Whether this or something else was the cause of the beef between Cope2 and HOW, it’s hard to say. Cope2 was at the wall to watch Futura 2000 finish a piece when members of Tats Cru showed up. Apparently one Tats Cru member, HOW, accused Cope2 of being a snitch given his links with police and the owners of the graffiti wall. Cope says that what really set it off was HOW pulling a broken piece of glass and threatening him with it in front of his kids.
According to How, Cope responded by pulling a gun which seemed to end it quick. Cope2 was picked up later by police and let go within a few hours which spurred on more claims of him being a police informant. Given that HOW was the only person who saw Cope with a gun, who knows what to trust.
CAP Vs Morris Park Crew (and everyone else)
The Morris Park Crew were one of New York’s most prolific graffiti crews back in the day. They were a pillar of the scene early on but were kind of seen as the bad guys. This wasn’t without reason though, members of the crew had been beefing with others like Dondi, Min and Blade over the years. In 2009, nearly thirty years after the fact, MPC gave some insight into why this was.

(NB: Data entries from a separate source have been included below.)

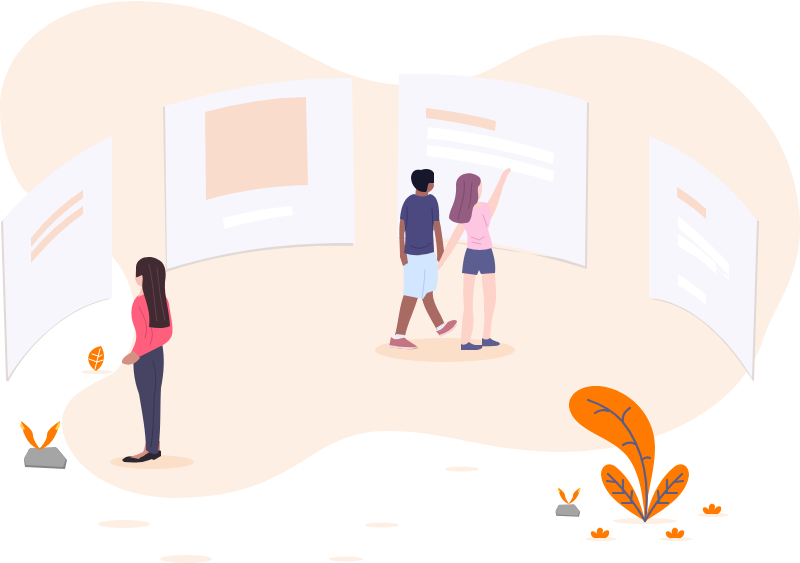
<!DOCTYPE html>
<html lang="en">
<head>
<meta charset="utf-8">
<title>Exhibition visitors</title>
<style>
:root{--peach:#feefe4;--peach-mid:#fbdfc9;--block:#f9dccc;--panel:#f7f6fd;--edge:#e1d9d5;--white:#fff;--navy:#4c4981;--short:#5c5e91;--vein:#605d82;--orange:#ff7a00;--rock:#a5a5a5;--rock-dark:#858585;--skin-dark:#a96a63;--skin-light:#fdd2c8;--skin-mid:#d49183;--jeans:#474463;--coral:#ff5f7d;--hair:#422a32;--plum:#965d83;--pink:#ffc6e2;--sky:#d3e6ff;--shoe:#c57482}
html,body{margin:0;background:var(--white);overflow:hidden}
svg{display:block;width:800px;height:563px}
.peach{fill:var(--peach)}.shade{fill:var(--peach-mid)}.block{fill:var(--block)}.panel{fill:var(--panel)}.edge{fill:var(--edge)}.white{fill:var(--white)}
.navy{fill:var(--navy)}.short{fill:var(--short)}.orange{fill:var(--orange)}.rock{fill:var(--rock)}.rock-dark{fill:var(--rock-dark)}
.skin-dark{fill:var(--skin-dark)}.skin-light{fill:var(--skin-light)}.skin-mid{fill:var(--skin-mid)}.jeans{fill:var(--jeans)}.coral{fill:var(--coral)}.hair{fill:var(--hair)}.plum{fill:var(--plum)}.pink{fill:var(--pink)}.sky{fill:var(--sky)}.shoe{fill:var(--shoe)}.ink{fill:#16172b}.sole{fill:#2c2630}
.vein{fill:none;stroke:var(--vein);stroke-width:2.2;stroke-linecap:round}
.fold{fill:none;stroke-width:1;stroke-linecap:round}
</style>
</head>
<body>
<svg viewBox="0 0 800 563" role="img" aria-label="Three visitors among curved exhibition panels">
<defs>
<g id="sprout">
<path class="orange" d="M0 0C-9-3-17-12-19-29C-13-24-7-20-7-15C-7-10-3-6 0 0Z"/>
<path class="orange" d="M-1 0C9-3 17-12 20-29C13-24 7-20 7-15C7-10 3-6-1 0Z"/>
<path fill="#ffd34d" d="M-20-24l3 4 2-1-4-7zM20-24l-3 4-2-1 4-7z"/>
</g>
<g id="stone">
<path class="rock-dark" d="M-20 3L-15-8L13-9L23 3L21 12L-19 10Z"/>
<path class="rock" d="M-20 1L-14-9L12-10L22 2L19 10L-18 8Z"/>
</g>
<g id="flower">
<ellipse class="peach" cx="1" cy="6" rx="16" ry="2"/>
<path class="orange" d="M-3 5C-7 6-10 2-9-1C-7-3-4-1-3 1C-4-3-2-6 1-5C4-4 3-1 2 1C4-2 7-4 9-2C10 2 7 6 3 5Z"/>
</g>
<g id="side-leaf">
<path class="orange" d="M0 0C-20-12-42-26-44-46C-44-56-36-60-29-54C-14-42-5-22 0 0Z"/>
<path class="vein" d="M0 0C-10-18-22-33-37-47M-30-39L-38-40M-22-30L-22-41M-21-28L-32-28M-14-20L-13-30M-13-18L-23-18"/>
</g>
</defs>

<g id="backdrop">
<path class="peach" d="M0 108C0 50 55 0 137 1C230 2 280 45 338 70C390 92 450 90 493 68C530 48 550 35 605 35C710 36 799 122 800 226C800 280 774 305 763 340C742 405 660 452 560 452C475 450 450 431 385 431C305 432 300 498 172 498C105 496 64 460 62 424C62 395 90 386 112 374C142 350 144 292 112 256L25 191C8 170 0 140 0 108Z"/>
<ellipse class="peach" cx="124" cy="524" rx="26" ry="4"/>
<ellipse class="peach" cx="186" cy="559" rx="26" ry="4"/>
<ellipse class="peach" cx="382" cy="525" rx="17" ry="2.5"/>
<ellipse class="peach" cx="346" cy="559" rx="17" ry="2.5"/>
<ellipse class="peach" cx="462" cy="469" rx="17" ry="2.5"/>
</g>

<g id="panel-far-left">
<path class="edge" d="M1 222L4 219L110 299C70 307 31 340 8 382L6 380Z"/>
<path class="panel" d="M3 220C32 185 72 155 112 136V298C75 303 34 336 8 378Z"/>
<path class="block" d="M31 238Q54 209 83 190V198Q55 217 31 247ZM31 253Q54 225 83 206V214Q56 233 31 263Z"/>
</g>

<g id="panel-picture">
<path class="edge" d="M163 107L166 106L353 242V246Q250 244 166 272Z"/>
<path class="panel" d="M165 106C225 88 290 77 352 78L355 243C285 242 225 251 167 269Z"/>
<path class="block" d="M205 112Q255 98 306 97L308 185Q255 186 206 200Z"/>
<path class="white" d="M223 218Q257 209 292 206L293 215Q258 219 224 229Z"/>
</g>

<g id="panel-text">
<path class="edge" d="M586 102L589 103L587 269Q495 240 399 239V235L560 258Z"/>
<path class="panel" d="M399 74C465 72 528 82 587 101L585 266C525 246 462 236 397 237Z"/>
<path class="block" d="M426 108Q462 112 496 121L495 131Q461 122 426 118Z"/>
<path class="white" d="M428 127Q495 134 554 153L553 164Q494 146 427 138ZM427 145Q495 152 554 171L553 182Q494 164 427 156Z"/>
</g>

<g id="panel-far-right">
<path class="edge" d="M756 220L759 221L754 382L751 378Q704 305 650 299L700 290Z"/>
<path class="panel" d="M649 136C690 152 729 182 757 220L752 378C726 334 686 300 649 298Z"/>
<path class="block" d="M677 187Q693 197 706 209V219Q693 207 677 197Z"/>
<path class="white" d="M678 216Q706 238 729 264V276Q705 249 678 228ZM678 234Q706 255 729 281V276V277L678 246ZM678 274Q694 284 706 295V305Q693 294 678 285Z"/>
<path class="white" d="M678 234Q702 249 716 264V274Q700 258 678 244Z"/>
</g>

<g id="couple">
<ellipse class="shade" cx="445" cy="350" rx="70" ry="12"/>
<g id="man">
<path class="skin-dark" d="M405 292L419 294C415 309 408 322 405 336L395 335C399 320 399 306 405 292ZM421 294L433 289C431 302 440 311 445 325L437 330C430 317 423 307 421 294Z"/>
<path fill="#e9eaf6" d="M396 334L405 335L403 341L395 340ZM436 328L444 323L448 329L440 333Z"/>
<path class="shoe" d="M391 337C396 342 402 337 405 338C410 343 416 344 418 348C411 351 399 348 389 347ZM436 331C442 331 445 325 448 322C452 320 455 319 457 321C457 329 449 333 440 336Z"/>
<path fill="#f1d9de" d="M389 345Q403 348 418 347Q413 351 389 347ZM439 335Q451 332 457 322V325Q451 333 440 337Z"/>
<path class="sky" d="M405 252L435 252C440 268 438 281 436 290L427 293L423 299L403 295C405 281 402 267 405 252Z"/>
<path class="fold" stroke="#b5cbed" d="M425 270Q424 287 422 298"/>
<path class="skin-dark" d="M401 216L407 219C404 230 403 241 406 249L408 263L403 266L400 257C400 243 398 228 401 216ZM432 217L439 218C442 231 443 244 445 258L442 266L437 260C438 244 434 231 432 217Z"/>
<path class="skin-dark" d="M417 181L429 181L428 197L415 197Z"/>
<path class="navy" d="M414 194Q423 199 430 194C437 195 440 205 439 221L434 221C432 231 434 242 434 252Q418 258 404 253C406 242 406 231 404 220L400 219C401 206 405 196 414 194Z"/>
<path class="fold" stroke="#393665" d="M407 207Q408 221 405 231M432 208L433 230M411 246Q422 252 431 243"/>
<path class="skin-dark" d="M416 179C416 170 432 170 433 177L434 186C432 192 427 194 421 191Z"/>
<path class="ink" d="M411 177C412 170 417 169 421 170C426 168 432 169 434 173L434 183L429 183C427 185 428 190 426 192C418 193 411 186 411 177Z"/>
</g>
<g id="woman-pointing">
<path class="skin-light" d="M464 272L476 273C474 286 472 299 473 313C475 327 471 336 469 344L461 344C461 332 462 321 464 309C463 297 463 285 464 272ZM482 272L495 271C495 284 498 299 494 310C491 321 491 330 490 341L482 341C484 330 485 319 484 309C485 295 481 284 482 272Z"/>
<path class="short" d="M461 344Q465 346 469 342C473 346 478 345 482 345Q484 349 477 350H461ZM482 338Q486 341 490 338C494 342 499 341 500 344Q499 347 482 346Z"/>
<path class="short" d="M467 248L491 247C494 256 496 264 495 273L481 274L479 270L477 275L462 273C463 263 464 255 467 248Z"/>
<path class="skin-light" d="M459 222L467 226C460 237 455 249 446 260L439 270C436 268 438 263 441 258C446 246 452 234 459 222ZM483 208C490 201 495 189 500 179C502 172 506 168 510 168L511 171C506 175 506 181 503 186C499 202 494 216 488 223Z"/>
<path class="pink" d="M468 205C475 202 482 201 487 203C493 208 491 222 488 229C490 237 493 243 492 248Q480 252 467 248C468 237 468 230 462 225Z"/>
<path class="fold" stroke="#e59dc8" d="M471 237L479 240L484 237M472 242L481 244M483 215L487 226"/>
<path class="skin-light" d="M473 184C475 177 482 178 482 186C482 193 481 198 477 202L484 205L470 210Z"/>
<path class="plum" d="M456 184C457 174 468 171 476 175C482 177 482 183 478 187C477 193 480 197 477 203C470 207 474 215 469 222C462 225 452 223 449 218C450 207 457 203 456 184Z"/>
<path class="fold" stroke="#7e496d" d="M464 181C466 196 460 207 458 219M472 183C470 194 472 201 468 209"/>
</g>
</g>

<g id="woman-watching">
<ellipse class="shade" cx="152" cy="462" rx="42" ry="7"/>
<path class="skin-mid" d="M146 442L160 441V455L134 461L131 457L143 453Z"/>
<path class="sole" d="M122 460C127 455 133 456 138 458C145 457 149 450 153 452L154 457C148 463 134 463 124 462ZM146 457C152 455 157 449 161 451V456L154 460Z"/>
<path class="skin-mid" d="M129 457Q138 455 145 451L139 459Z"/>
<path class="jeans" d="M136 348L162 343C165 358 164 373 161 388C160 407 161 424 159 444L158 453Q153 456 146 450C146 432 142 412 139 394C134 380 131 362 136 348Z"/>
<path class="fold" stroke="#37344f" d="M153 361Q158 376 154 398Q154 426 151 447"/>
<path class="coral" d="M146 291C156 285 167 293 169 304C170 313 174 327 172 335C169 344 160 346 155 349L137 358L130 355C135 344 139 338 134 326C129 314 131 300 140 294Z"/>
<path class="fold" stroke="#d84768" d="M139 307C145 319 149 325 145 338M150 326Q155 333 150 345"/>
<path class="skin-mid" d="M134 351L140 358C136 363 130 367 122 363C121 359 126 355 134 351Z"/>
<path fill="#f9c0b8" d="M137 267C134 274 134 279 138 285L142 287L138 297L149 292L148 268Z"/>
<path class="hair" d="M136 267C137 257 149 255 157 259C165 262 167 271 165 282C164 296 169 308 170 326C164 329 156 328 149 327C151 313 146 302 143 291C141 284 144 279 142 275C139 276 137 278 136 277Z"/>
<path class="fold" stroke="#61404a" d="M149 265C153 280 154 302 157 321M157 268C159 287 161 304 165 320"/>
</g>

<g id="fallen-leaf">
<ellipse class="peach" cx="97" cy="372" rx="16" ry="2"/>
<path class="orange" d="M101 346C86 349 84 363 96 371C105 365 106 354 101 346Z"/>
<path class="fold" stroke="#fff" d="M100 349L95 369M98 356L92 354M98 357L102 355M97 362L89 359M97 362L103 360"/>
</g>

<g id="rocks">
<use href="#stone" x="44" y="457"/>
<use href="#sprout" x="40" y="450"/>
<use href="#stone" transform="translate(567 510)scale(.57)"/>
<use href="#sprout" transform="translate(569 504)scale(.57)"/>
</g>

<g id="plant">
<ellipse class="peach" cx="645" cy="521" rx="32" ry="3"/>
<path class="orange" d="M645 521C643 499 641 474 627 456C611 436 573 431 569 407C568 393 582 385 599 386C630 389 655 416 655 447C655 473 646 495 645 521Z"/>
<path class="vein" d="M645 521C650 486 645 449 622 421C612 410 600 404 588 400M595 413C600 409 606 410 608 411M623 421C622 415 625 411 630 408M623 445Q629 441 635 444M642 460Q646 456 650 458"/>
<use href="#side-leaf" x="645" y="521"/>
<use href="#side-leaf" transform="translate(645 521)scale(-1 1)"/>
</g>

<g id="flowers">
<use href="#flower" x="600" y="533"/>
<use href="#flower" x="675" y="533"/>
<use href="#flower" x="712" y="509"/>
</g>
</svg>
</body>
</html>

MOC weren’t exactly a tight knit collective. There were a few members at the core who were consistent and a bunch of friends and other artists involved to varying degrees. One of those was CAP. CAP came up with the second round of MPC members but according to the 200 newsletter they released he was never considered a talented artist within the group. He made his name within the group by tagging other artists work and starting beef. When another artist would go after one of the crew, he’d be the first to jump into it, claiming to have his boys backs but causing more beef in the process.
MPC put the blame on him for the majority of their beefs and it’s not hard to see why. His appearance in the Style Wars documentary in ‘83 makes it clear the guy didn’t care much for respecting other artists.
Fume and Bozo Vs The Old Skool
In the late nineties the London graffiti scene broke off from the rest of the country. A generation of hardcore young artists, critical of their elders took graffiti art back to its roots while also making it something completely different.
When graffiti became more accepted as an art form, the new skool wanted to make it less consumable. As far as Bozo and Fume were concerned, graffiti was a war against the establishment. It belonged on trains and in the underground. Respecting the place you tagged and working within it meant giving up what graffiti was supposed to be about.
The beef came to a head during a Unity meet up between graf crews. Fume,Bozo and around twenty members of their crew ended up getting into it with pretty much everyone else in attendance. What sparked it was one of their group stealing spray paint from a crew who’d come from outside of London. They considered it a tax on artists coming in who had yet to prove themselves. Not many people agreed and it kicked off a huge fight.
While the Unity crowd kind of won out against the new skool’s attempts to keep graffiti punk, the impact on the scene is still visible.